START RECORDS TO USE

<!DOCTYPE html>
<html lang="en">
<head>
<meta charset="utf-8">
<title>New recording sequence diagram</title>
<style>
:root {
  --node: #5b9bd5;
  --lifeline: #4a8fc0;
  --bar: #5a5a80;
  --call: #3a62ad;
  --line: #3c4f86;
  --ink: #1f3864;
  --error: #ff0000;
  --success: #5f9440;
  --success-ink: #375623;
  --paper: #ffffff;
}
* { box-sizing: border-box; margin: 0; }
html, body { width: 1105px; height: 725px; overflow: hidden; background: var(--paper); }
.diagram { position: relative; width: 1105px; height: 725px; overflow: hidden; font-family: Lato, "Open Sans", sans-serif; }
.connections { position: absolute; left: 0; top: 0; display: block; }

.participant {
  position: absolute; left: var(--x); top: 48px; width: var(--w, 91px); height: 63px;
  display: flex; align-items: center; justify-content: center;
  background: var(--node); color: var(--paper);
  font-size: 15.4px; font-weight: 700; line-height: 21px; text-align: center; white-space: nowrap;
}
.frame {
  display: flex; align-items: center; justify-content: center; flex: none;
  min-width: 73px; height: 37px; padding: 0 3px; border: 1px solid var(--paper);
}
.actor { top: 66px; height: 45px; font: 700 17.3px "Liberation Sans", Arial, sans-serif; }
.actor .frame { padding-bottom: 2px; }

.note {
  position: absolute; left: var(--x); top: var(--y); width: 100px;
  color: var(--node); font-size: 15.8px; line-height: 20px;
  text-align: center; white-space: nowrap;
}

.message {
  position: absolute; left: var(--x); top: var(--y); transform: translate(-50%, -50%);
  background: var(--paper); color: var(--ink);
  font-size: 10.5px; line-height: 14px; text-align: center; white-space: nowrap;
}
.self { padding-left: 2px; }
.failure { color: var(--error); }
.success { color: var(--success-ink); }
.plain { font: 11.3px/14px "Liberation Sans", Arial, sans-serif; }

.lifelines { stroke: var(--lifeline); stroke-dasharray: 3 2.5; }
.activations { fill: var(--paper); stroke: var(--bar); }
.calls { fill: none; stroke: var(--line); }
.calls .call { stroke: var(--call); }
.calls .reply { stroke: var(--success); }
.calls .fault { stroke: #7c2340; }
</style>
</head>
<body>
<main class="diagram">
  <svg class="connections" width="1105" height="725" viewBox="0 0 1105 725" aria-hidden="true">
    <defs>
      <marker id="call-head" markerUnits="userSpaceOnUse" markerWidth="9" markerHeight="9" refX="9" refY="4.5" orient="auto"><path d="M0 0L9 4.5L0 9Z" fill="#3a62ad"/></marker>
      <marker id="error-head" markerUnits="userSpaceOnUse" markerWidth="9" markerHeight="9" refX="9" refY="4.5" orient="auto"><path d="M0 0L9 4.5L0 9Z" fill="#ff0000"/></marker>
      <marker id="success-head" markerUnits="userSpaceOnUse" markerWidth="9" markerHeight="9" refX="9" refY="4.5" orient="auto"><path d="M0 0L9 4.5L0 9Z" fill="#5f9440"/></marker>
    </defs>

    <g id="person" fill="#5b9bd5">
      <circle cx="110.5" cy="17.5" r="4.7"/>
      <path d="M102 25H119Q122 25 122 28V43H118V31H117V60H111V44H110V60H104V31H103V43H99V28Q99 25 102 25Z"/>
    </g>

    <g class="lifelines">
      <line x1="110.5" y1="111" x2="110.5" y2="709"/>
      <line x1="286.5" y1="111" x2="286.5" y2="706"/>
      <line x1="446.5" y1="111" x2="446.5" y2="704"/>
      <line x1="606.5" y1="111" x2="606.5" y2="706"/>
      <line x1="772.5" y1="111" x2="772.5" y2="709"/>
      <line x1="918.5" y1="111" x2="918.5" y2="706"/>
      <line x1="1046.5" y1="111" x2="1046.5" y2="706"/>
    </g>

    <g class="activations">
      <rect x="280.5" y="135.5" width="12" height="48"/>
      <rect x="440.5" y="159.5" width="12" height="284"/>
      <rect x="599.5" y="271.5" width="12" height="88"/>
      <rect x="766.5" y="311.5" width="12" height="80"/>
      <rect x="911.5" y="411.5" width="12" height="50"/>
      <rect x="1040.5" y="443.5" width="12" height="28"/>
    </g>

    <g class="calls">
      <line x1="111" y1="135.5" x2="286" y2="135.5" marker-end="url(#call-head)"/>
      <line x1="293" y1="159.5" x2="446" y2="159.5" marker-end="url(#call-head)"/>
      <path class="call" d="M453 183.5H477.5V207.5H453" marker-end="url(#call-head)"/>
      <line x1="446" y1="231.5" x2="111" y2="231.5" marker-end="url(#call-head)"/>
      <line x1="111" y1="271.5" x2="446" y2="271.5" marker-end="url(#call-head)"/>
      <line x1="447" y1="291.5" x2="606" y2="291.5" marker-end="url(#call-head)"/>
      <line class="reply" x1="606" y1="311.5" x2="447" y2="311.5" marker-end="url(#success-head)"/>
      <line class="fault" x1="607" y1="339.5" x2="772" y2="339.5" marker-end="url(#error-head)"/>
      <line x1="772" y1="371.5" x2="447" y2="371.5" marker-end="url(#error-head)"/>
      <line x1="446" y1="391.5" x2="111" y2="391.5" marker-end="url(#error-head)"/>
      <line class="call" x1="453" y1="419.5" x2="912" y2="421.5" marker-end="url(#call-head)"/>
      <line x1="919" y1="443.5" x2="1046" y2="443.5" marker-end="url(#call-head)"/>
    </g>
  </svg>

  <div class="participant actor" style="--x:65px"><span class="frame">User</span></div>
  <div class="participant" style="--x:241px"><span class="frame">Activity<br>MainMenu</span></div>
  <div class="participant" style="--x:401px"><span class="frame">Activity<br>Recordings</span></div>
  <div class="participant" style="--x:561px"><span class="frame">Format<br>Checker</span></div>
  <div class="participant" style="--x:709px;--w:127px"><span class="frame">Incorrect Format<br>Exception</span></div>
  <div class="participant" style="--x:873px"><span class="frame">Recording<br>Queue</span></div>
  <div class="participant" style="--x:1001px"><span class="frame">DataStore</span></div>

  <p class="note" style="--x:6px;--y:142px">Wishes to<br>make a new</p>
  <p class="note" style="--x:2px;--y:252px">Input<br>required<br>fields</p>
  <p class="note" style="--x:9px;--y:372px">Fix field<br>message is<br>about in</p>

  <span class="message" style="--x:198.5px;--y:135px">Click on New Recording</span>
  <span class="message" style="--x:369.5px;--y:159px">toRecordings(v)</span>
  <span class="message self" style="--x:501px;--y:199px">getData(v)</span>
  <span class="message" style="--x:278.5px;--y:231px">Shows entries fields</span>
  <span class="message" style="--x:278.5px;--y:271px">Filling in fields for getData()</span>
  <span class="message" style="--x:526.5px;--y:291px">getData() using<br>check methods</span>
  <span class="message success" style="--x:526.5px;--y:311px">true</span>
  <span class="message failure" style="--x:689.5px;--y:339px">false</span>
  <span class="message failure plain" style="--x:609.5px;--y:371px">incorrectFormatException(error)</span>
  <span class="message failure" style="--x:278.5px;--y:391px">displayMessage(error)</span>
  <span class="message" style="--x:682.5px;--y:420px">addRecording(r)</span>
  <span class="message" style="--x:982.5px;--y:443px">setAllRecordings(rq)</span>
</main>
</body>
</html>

END RECORDS TO USE

» WORK ITEM
Word for word, restate all of the entries.

» EXERCISE RESULT
<!DOCTYPE html>
<html lang="en">
<head>
<meta charset="utf-8">
<title>New recording sequence diagram</title>
<style>
:root {
  --node: #5b9bd5;
  --lifeline: #4a8fc0;
  --bar: #5a5a80;
  --call: #3a62ad;
  --line: #3c4f86;
  --ink: #1f3864;
  --error: #ff0000;
  --success: #5f9440;
  --success-ink: #375623;
  --paper: #ffffff;
}
* { box-sizing: border-box; margin: 0; }
html, body { width: 1105px; height: 725px; overflow: hidden; background: var(--paper); }
.diagram { position: relative; width: 1105px; height: 725px; overflow: hidden; font-family: Lato, "Open Sans", sans-serif; }
.connections { position: absolute; left: 0; top: 0; display: block; }

.participant {
  position: absolute; left: var(--x); top: 48px; width: var(--w, 91px); height: 63px;
  display: flex; align-items: center; justify-content: center;
  background: var(--node); color: var(--paper);
  font-size: 15.4px; font-weight: 700; line-height: 21px; text-align: center; white-space: nowrap;
}
.frame {
  display: flex; align-items: center; justify-content: center; flex: none;
  min-width: 73px; height: 37px; padding: 0 3px; border: 1px solid var(--paper);
}
.actor { top: 66px; height: 45px; font: 700 17.3px "Liberation Sans", Arial, sans-serif; }
.actor .frame { padding-bottom: 2px; }

.note {
  position: absolute; left: var(--x); top: var(--y); width: 100px;
  color: var(--node); font-size: 15.8px; line-height: 20px;
  text-align: center; white-space: nowrap;
}

.message {
  position: absolute; left: var(--x); top: var(--y); transform: translate(-50%, -50%);
  background: var(--paper); color: var(--ink);
  font-size: 10.5px; line-height: 14px; text-align: center; white-space: nowrap;
}
.self { padding-left: 2px; }
.failure { color: var(--error); }
.success { color: var(--success-ink); }
.plain { font: 11.3px/14px "Liberation Sans", Arial, sans-serif; }

.lifelines { stroke: var(--lifeline); stroke-dasharray: 3 2.5; }
.activations { fill: var(--paper); stroke: var(--bar); }
.calls { fill: none; stroke: var(--line); }
.calls .call { stroke: var(--call); }
.calls .reply { stroke: var(--success); }
.calls .fault { stroke: #7c2340; }
</style>
</head>
<body>
<main class="diagram">
  <svg class="connections" width="1105" height="725" viewBox="0 0 1105 725" aria-hidden="true">
    <defs>
      <marker id="call-head" markerUnits="userSpaceOnUse" markerWidth="9" markerHeight="9" refX="9" refY="4.5" orient="auto"><path d="M0 0L9 4.5L0 9Z" fill="#3a62ad"/></marker>
      <marker id="error-head" markerUnits="userSpaceOnUse" markerWidth="9" markerHeight="9" refX="9" refY="4.5" orient="auto"><path d="M0 0L9 4.5L0 9Z" fill="#ff0000"/></marker>
      <marker id="success-head" markerUnits="userSpaceOnUse" markerWidth="9" markerHeight="9" refX="9" refY="4.5" orient="auto"><path d="M0 0L9 4.5L0 9Z" fill="#5f9440"/></marker>
    </defs>

    <g id="person" fill="#5b9bd5">
      <circle cx="110.5" cy="17.5" r="4.7"/>
      <path d="M102 25H119Q122 25 122 28V43H118V31H117V60H111V44H110V60H104V31H103V43H99V28Q99 25 102 25Z"/>
    </g>

    <g class="lifelines">
      <line x1="110.5" y1="111" x2="110.5" y2="709"/>
      <line x1="286.5" y1="111" x2="286.5" y2="706"/>
      <line x1="446.5" y1="111" x2="446.5" y2="704"/>
      <line x1="606.5" y1="111" x2="606.5" y2="706"/>
      <line x1="772.5" y1="111" x2="772.5" y2="709"/>
      <line x1="918.5" y1="111" x2="918.5" y2="706"/>
      <line x1="1046.5" y1="111" x2="1046.5" y2="706"/>
    </g>

    <g class="activations">
      <rect x="280.5" y="135.5" width="12" height="48"/>
      <rect x="440.5" y="159.5" width="12" height="284"/>
      <rect x="599.5" y="271.5" width="12" height="88"/>
      <rect x="766.5" y="311.5" width="12" height="80"/>
      <rect x="911.5" y="411.5" width="12" height="50"/>
      <rect x="1040.5" y="443.5" width="12" height="28"/>
    </g>

    <g class="calls">
      <line x1="111" y1="135.5" x2="286" y2="135.5" marker-end="url(#call-head)"/>
      <line x1="293" y1="159.5" x2="446" y2="159.5" marker-end="url(#call-head)"/>
      <path class="call" d="M453 183.5H477.5V207.5H453" marker-end="url(#call-head)"/>
      <line x1="446" y1="231.5" x2="111" y2="231.5" marker-end="url(#call-head)"/>
      <line x1="111" y1="271.5" x2="446" y2="271.5" marker-end="url(#call-head)"/>
      <line x1="447" y1="291.5" x2="606" y2="291.5" marker-end="url(#call-head)"/>
      <line class="reply" x1="606" y1="311.5" x2="447" y2="311.5" marker-end="url(#success-head)"/>
      <line class="fault" x1="607" y1="339.5" x2="772" y2="339.5" marker-end="url(#error-head)"/>
      <line x1="772" y1="371.5" x2="447" y2="371.5" marker-end="url(#error-head)"/>
      <line x1="446" y1="391.5" x2="111" y2="391.5" marker-end="url(#error-head)"/>
      <line class="call" x1="453" y1="419.5" x2="912" y2="421.5" marker-end="url(#call-head)"/>
      <line x1="919" y1="443.5" x2="1046" y2="443.5" marker-end="url(#call-head)"/>
    </g>
  </svg>

  <div class="participant actor" style="--x:65px"><span class="frame">User</span></div>
  <div class="participant" style="--x:241px"><span class="frame">Activity<br>MainMenu</span></div>
  <div class="participant" style="--x:401px"><span class="frame">Activity<br>Recordings</span></div>
  <div class="participant" style="--x:561px"><span class="frame">Format<br>Checker</span></div>
  <div class="participant" style="--x:709px;--w:127px"><span class="frame">Incorrect Format<br>Exception</span></div>
  <div class="participant" style="--x:873px"><span class="frame">Recording<br>Queue</span></div>
  <div class="participant" style="--x:1001px"><span class="frame">DataStore</span></div>

  <p class="note" style="--x:6px;--y:142px">Wishes to<br>make a new</p>
  <p class="note" style="--x:2px;--y:252px">Input<br>required<br>fields</p>
  <p class="note" style="--x:9px;--y:372px">Fix field<br>message is<br>about in</p>

  <span class="message" style="--x:198.5px;--y:135px">Click on New Recording</span>
  <span class="message" style="--x:369.5px;--y:159px">toRecordings(v)</span>
  <span class="message self" style="--x:501px;--y:199px">getData(v)</span>
  <span class="message" style="--x:278.5px;--y:231px">Shows entries fields</span>
  <span class="message" style="--x:278.5px;--y:271px">Filling in fields for getData()</span>
  <span class="message" style="--x:526.5px;--y:291px">getData() using<br>check methods</span>
  <span class="message success" style="--x:526.5px;--y:311px">true</span>
  <span class="message failure" style="--x:689.5px;--y:339px">false</span>
  <span class="message failure plain" style="--x:609.5px;--y:371px">incorrectFormatException(error)</span>
  <span class="message failure" style="--x:278.5px;--y:391px">displayMessage(error)</span>
  <span class="message" style="--x:682.5px;--y:420px">addRecording(r)</span>
  <span class="message" style="--x:982.5px;--y:443px">setAllRecordings(rq)</span>
</main>
</body>
</html>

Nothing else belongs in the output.